Results

Median levels (interquartile range) of serum YKL-40 were significantly higher in N and MA vs. C (86 (55-137) ng/ml and 84 (71-147) ng/ml, respectively vs. 41 (33-55) ng/ml, p < 0.01) and even higher in patients with DN (120 (83-220) ng/ml, p < 0.001 for all comparisons). YKL-40 levels correlated with urinary albumin/creatinine-ratio in the total group of participants (r = 0.41, p < 0.001). Significant intercorrelations of YKL-40 were found with age, duration of diabetes, systolic blood pressure, lipid levels, HbA1c and HOMA-IR. After adjustment for significant covariates, albuminuria was significantly associated with YKL-40 levels (r = 0.32, p = 0.006).

Conclusions

YKL-40 levels are elevated in patients with T2D with an independent association between increasing YKL-40 levels and increasing levels of albuminuria.

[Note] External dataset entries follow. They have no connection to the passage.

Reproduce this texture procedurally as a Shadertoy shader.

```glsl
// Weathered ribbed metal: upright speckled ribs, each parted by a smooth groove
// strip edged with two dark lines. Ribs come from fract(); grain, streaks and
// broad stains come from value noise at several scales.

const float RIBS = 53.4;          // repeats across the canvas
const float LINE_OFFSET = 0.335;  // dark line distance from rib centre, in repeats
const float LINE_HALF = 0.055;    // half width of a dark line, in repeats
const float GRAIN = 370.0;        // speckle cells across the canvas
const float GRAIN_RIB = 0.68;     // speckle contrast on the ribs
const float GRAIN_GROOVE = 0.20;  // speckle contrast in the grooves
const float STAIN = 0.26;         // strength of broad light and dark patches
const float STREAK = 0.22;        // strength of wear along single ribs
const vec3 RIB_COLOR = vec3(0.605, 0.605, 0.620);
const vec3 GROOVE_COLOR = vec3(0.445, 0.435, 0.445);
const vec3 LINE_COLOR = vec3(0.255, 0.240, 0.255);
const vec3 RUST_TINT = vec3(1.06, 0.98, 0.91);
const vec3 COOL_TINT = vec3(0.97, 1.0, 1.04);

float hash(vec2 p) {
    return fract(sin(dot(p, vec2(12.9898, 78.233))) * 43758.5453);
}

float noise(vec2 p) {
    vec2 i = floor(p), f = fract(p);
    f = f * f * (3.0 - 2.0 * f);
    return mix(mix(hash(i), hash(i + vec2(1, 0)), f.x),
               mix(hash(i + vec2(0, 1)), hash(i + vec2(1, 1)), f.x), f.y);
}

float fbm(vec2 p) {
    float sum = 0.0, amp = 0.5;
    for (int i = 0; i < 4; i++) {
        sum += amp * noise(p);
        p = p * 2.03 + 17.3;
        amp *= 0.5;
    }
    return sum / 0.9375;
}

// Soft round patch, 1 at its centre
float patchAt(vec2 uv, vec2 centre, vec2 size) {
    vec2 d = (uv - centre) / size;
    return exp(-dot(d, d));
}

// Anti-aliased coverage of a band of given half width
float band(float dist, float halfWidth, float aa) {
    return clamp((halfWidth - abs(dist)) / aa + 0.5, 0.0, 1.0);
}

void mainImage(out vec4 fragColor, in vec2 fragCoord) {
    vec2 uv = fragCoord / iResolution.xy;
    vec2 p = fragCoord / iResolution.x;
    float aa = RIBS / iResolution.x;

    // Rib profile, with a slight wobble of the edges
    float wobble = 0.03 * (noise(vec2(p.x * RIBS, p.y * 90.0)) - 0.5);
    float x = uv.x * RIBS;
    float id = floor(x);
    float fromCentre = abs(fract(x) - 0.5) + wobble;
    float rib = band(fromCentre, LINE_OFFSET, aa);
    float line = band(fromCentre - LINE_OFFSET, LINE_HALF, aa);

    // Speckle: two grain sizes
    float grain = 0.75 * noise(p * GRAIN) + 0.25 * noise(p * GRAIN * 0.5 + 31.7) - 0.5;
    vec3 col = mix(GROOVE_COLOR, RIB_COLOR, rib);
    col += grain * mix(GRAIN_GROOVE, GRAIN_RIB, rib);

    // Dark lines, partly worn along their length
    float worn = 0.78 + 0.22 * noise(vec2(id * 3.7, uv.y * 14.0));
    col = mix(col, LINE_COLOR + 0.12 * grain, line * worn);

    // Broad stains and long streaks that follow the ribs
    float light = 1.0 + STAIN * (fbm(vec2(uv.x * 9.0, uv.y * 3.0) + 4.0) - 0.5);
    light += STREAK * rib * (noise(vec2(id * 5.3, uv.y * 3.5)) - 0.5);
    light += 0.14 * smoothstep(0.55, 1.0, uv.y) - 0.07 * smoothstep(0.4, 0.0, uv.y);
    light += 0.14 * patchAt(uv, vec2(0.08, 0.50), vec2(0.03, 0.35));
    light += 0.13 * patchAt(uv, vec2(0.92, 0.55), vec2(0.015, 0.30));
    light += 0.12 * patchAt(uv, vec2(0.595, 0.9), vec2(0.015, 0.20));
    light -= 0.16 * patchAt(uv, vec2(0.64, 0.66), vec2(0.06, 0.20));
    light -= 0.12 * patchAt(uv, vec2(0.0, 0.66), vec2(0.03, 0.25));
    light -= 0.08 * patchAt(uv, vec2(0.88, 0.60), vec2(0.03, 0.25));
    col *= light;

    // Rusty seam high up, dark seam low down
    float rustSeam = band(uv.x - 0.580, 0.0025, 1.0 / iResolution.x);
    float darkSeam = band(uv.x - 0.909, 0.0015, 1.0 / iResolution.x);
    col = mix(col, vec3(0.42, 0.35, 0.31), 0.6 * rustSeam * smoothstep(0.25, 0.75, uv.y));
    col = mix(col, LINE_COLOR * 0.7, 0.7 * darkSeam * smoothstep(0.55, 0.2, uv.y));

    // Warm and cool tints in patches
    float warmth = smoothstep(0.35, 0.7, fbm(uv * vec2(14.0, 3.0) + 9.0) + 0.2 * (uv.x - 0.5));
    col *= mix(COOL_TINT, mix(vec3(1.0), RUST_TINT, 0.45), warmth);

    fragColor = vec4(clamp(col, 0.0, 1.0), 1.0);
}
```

The study suggests a role of YKL-40 in the progressing vascular complications in patients with T2D.

Keywords

Type 2 diabetes biomarker nephropathy

Introduction

Albuminuria is a well-established independent predictor for diabetic nephropathy and is also a strong predictor for cardiovascular morbidity and mortality in both patients with type 1 (T1D) and type 2 diabetes (T2D) [14]. The exact mechanisms between albuminuria and cardiovascular disease are still unclear, but it is suggested that increasing levels of albuminuria reflect vascular damage in the kidneys as part of a systemic endothelial dysfunction, which is the initial step in atherogenesis [5]. Individuals with diabetes have in general a 2- to 4-fold increased risk of subsequent cardiovascular disease (CVD)[6].

YKL-40 is a glycoprotein involved in inflammation and endothelial dysfunction. It is a growth factor for various cell types and has an important role in extracellular matrix remodeling and angiogenesis [7, 8]. In the last few years, several clinical studies have described elevated YKL-40 levels in several cardiovascular conditions, as well as described an association between YKL-40 and mortality. YKL-40 has been found to be associated with all-cause as well as cardiovascular mortality in both patients with stable ischemic heart disease (IHD) [9] and in the general population above 50 years of age without known diabetes or IHD [10]. YKL-40 levels are elevated both in patients with T1D and T2D known to be at high risk for the development of cardiovascular diseases [1012], and in patients with T1D increasing levels of YKL-40 are seen with increasing levels of albuminuria, suggesting that YKL-40 might be able to be used as an early marker of CVD [11].

The objective of the present study was to evaluate serum YKL-40 in patients with T2D and with increasing levels of albuminuria.

Materials and methods

Study population

One-hundred-five patients with T2D were examined: 49 with normoalbuminuria (N, U-albumin/creatinine < 2.5 mg/mmol), 35 with persistent microalbuminuria (MA, 2.5-25 mg/mmol) and 21 with persistent macroalbuminuria/diabetic nephropathy (DN, > 25 mg/mmol). The control group consisted of 20 healthy individuals (C). Groups were matched according to age, gender and known duration of diabetes.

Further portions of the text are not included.